Grandmother Bergman had been raised on a farm in Michigan and was sturdy and tall —I got my height from her Hugenot French, Dutch, English, and German ancestors. Her garden was filled with roses and camellias that always graced her tables at much-loved family meals. I can still picture her with a pitchfork in her hand turning over compost in the fruit orchard. Her pantry was filled with fruits and jellies she preserved. When we were small, there was no fence separating her backyard from the arboretum, and she often took us on special walks through it. Even after the fence was put up, a hole “emerged,” and she showed us how to crawl through it with her. Grammy taught us that the world was a beautiful and magical place, and the peacocks that spread their tails for us in her garden and brought their chicks to her back door convinced us that this was indeed true.

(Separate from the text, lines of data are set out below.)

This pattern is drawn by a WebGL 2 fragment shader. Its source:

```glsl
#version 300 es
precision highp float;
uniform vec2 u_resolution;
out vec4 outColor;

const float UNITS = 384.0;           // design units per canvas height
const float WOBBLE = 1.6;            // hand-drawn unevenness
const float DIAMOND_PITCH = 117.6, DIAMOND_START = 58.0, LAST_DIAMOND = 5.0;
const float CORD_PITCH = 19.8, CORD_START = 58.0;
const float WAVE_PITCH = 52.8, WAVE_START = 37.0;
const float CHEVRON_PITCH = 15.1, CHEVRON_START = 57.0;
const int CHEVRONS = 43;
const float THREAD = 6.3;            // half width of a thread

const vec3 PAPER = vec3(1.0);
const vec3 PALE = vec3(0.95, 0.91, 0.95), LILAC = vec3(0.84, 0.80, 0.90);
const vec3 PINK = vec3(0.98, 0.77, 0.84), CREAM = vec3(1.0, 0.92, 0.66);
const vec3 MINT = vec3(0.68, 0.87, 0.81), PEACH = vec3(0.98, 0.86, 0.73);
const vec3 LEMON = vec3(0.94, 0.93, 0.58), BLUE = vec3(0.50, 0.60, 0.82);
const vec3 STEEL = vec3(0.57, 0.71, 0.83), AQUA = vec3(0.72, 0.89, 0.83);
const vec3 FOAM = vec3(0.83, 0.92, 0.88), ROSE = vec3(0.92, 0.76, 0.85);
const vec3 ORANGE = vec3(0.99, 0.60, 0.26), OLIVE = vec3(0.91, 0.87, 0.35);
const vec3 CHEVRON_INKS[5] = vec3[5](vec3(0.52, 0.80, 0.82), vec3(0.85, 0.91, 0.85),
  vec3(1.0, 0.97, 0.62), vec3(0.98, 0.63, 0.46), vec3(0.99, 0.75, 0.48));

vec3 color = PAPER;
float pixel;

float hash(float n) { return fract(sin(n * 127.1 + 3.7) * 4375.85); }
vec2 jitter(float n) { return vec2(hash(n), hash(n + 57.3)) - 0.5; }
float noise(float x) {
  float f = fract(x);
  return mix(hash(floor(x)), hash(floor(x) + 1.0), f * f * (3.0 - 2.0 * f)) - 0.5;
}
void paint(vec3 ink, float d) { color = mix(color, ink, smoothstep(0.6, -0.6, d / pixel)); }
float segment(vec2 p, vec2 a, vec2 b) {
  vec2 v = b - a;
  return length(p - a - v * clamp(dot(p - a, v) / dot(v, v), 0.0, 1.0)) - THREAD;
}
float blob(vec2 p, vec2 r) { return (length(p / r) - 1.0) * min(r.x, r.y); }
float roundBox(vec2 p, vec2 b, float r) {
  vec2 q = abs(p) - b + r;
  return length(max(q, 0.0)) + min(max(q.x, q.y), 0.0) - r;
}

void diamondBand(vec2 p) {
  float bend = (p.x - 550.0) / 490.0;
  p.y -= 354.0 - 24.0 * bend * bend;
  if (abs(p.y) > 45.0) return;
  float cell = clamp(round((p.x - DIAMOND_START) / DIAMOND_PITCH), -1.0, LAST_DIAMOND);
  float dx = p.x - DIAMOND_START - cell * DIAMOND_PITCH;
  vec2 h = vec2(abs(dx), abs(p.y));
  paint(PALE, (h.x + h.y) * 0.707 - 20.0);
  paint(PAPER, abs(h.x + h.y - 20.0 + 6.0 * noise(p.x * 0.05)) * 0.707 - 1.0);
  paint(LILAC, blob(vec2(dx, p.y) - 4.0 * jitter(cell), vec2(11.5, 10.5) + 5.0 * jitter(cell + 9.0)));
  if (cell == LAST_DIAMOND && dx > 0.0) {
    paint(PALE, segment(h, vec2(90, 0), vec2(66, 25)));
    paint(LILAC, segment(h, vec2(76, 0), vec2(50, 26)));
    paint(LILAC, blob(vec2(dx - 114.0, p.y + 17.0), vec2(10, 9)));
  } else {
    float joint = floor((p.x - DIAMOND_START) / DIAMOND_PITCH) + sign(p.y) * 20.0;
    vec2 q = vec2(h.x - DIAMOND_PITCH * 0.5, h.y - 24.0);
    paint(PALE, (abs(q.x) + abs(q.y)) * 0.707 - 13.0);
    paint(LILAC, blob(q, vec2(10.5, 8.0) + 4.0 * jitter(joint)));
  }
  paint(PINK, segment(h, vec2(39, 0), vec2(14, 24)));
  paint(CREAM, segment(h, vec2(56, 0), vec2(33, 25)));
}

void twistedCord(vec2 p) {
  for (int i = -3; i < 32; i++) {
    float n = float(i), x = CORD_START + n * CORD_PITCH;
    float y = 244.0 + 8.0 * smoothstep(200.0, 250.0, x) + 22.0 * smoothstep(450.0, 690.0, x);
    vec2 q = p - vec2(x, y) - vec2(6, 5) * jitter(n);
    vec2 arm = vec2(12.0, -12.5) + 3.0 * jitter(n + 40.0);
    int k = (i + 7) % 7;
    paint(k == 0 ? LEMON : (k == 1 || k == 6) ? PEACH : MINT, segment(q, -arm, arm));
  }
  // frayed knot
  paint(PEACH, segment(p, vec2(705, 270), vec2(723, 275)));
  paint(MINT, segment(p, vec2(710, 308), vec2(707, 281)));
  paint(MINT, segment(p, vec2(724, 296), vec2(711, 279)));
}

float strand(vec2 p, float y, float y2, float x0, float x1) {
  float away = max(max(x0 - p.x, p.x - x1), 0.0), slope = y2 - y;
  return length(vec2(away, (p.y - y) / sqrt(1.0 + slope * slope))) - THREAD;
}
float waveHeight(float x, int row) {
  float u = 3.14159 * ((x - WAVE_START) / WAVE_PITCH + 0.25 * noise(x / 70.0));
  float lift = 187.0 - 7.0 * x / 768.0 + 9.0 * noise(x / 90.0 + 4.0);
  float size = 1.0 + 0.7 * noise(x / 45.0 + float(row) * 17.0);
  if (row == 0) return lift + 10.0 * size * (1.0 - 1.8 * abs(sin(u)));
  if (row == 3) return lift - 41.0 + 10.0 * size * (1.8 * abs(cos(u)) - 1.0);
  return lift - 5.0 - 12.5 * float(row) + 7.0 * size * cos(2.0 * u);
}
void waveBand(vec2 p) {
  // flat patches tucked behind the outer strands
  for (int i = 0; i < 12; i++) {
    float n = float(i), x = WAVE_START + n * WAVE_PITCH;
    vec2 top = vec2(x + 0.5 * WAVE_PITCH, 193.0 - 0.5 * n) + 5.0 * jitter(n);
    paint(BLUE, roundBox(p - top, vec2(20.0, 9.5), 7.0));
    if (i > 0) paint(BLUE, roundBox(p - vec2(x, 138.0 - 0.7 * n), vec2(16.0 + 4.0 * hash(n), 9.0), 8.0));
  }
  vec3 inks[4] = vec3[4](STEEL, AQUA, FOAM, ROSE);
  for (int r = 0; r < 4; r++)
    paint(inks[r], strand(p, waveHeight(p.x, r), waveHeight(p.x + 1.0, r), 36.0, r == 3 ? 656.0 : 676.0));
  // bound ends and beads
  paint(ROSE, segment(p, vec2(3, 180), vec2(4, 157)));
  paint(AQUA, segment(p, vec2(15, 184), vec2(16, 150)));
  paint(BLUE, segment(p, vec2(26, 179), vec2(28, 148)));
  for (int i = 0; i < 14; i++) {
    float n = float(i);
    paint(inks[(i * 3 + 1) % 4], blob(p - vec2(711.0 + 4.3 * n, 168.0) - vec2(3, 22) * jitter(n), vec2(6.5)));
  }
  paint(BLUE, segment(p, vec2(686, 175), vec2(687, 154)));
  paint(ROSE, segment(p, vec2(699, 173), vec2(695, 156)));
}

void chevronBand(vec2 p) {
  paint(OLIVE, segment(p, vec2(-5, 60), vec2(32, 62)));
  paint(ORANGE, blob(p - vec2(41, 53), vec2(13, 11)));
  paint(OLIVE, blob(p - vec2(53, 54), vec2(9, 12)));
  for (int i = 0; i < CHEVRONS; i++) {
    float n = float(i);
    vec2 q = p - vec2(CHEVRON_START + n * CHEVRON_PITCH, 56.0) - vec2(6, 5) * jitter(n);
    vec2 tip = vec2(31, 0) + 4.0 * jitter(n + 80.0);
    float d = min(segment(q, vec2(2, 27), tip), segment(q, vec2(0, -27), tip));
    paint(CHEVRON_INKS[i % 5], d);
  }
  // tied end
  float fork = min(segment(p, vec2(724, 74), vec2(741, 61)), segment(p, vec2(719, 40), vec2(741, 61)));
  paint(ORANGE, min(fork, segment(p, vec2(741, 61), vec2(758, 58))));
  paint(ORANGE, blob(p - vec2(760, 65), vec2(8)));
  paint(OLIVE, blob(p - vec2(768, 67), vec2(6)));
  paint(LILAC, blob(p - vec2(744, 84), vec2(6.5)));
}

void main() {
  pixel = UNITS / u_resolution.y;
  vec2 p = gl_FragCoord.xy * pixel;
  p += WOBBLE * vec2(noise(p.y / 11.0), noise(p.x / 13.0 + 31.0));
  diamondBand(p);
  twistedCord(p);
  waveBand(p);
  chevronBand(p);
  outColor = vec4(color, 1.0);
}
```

When I was six years old I went to stay with my father’s parents in San Francisco. What was supposed to have been a short visit expanded into a whole summer. My grandparents adored me, and I was probably glad not to have to share the attention of adults with my younger, demanding brother. My grandmother Mary Rita Inglis, who took the name Mae to avoid becoming “Mary Christ,” was delicate and tiny, much less than five feet tall. Though I would far surpass her in height, I inherited her Scots-Irish lightly freckled fair skin, strawberry blonde hair, blue-green eyes, and facial structure. She and I would get up early to drive my grandfather Irv to the train he took to work in the mornings. Afterwards we sometimes went to Lake Merced to see the ducks. Other mornings we went to the Pacific Ocean beach where my little grandmother removed her shoes and stockings to run with me in the sand.
Usually we also stopped at the local Catholic Church where my Nannie lit a candle in a blue glass vase for Uncle Bobby who was away in the Korean war. We sat together in the still dark church while she prayed the rosary on her lavender faceted beads. She spoke often of the blessed Virgin. I delighted in her love of life and absorbed her faith without the need of many words.
My grandmothers taught me to love life and to trust that the great power of the universe loves us.
*Excerpted from the draft of a book I am writing with Judith Plaskow, Goddess and God in the World.
Carol P. Christ is running in the Greek national elections on the Green Party ticket. She has worked with Friends of Green Lesbos and WWF-Greece to protect wetlands in Lesbos and with Lesvos Go Green on recycling. Her books include She Who Changes and Rebirth of the Goddess and the widely used anthologies Womanspirit Rising and Weaving the Visions. One of her great joys is leading Goddess Pilgrimages to Crete through Ariadne Institute.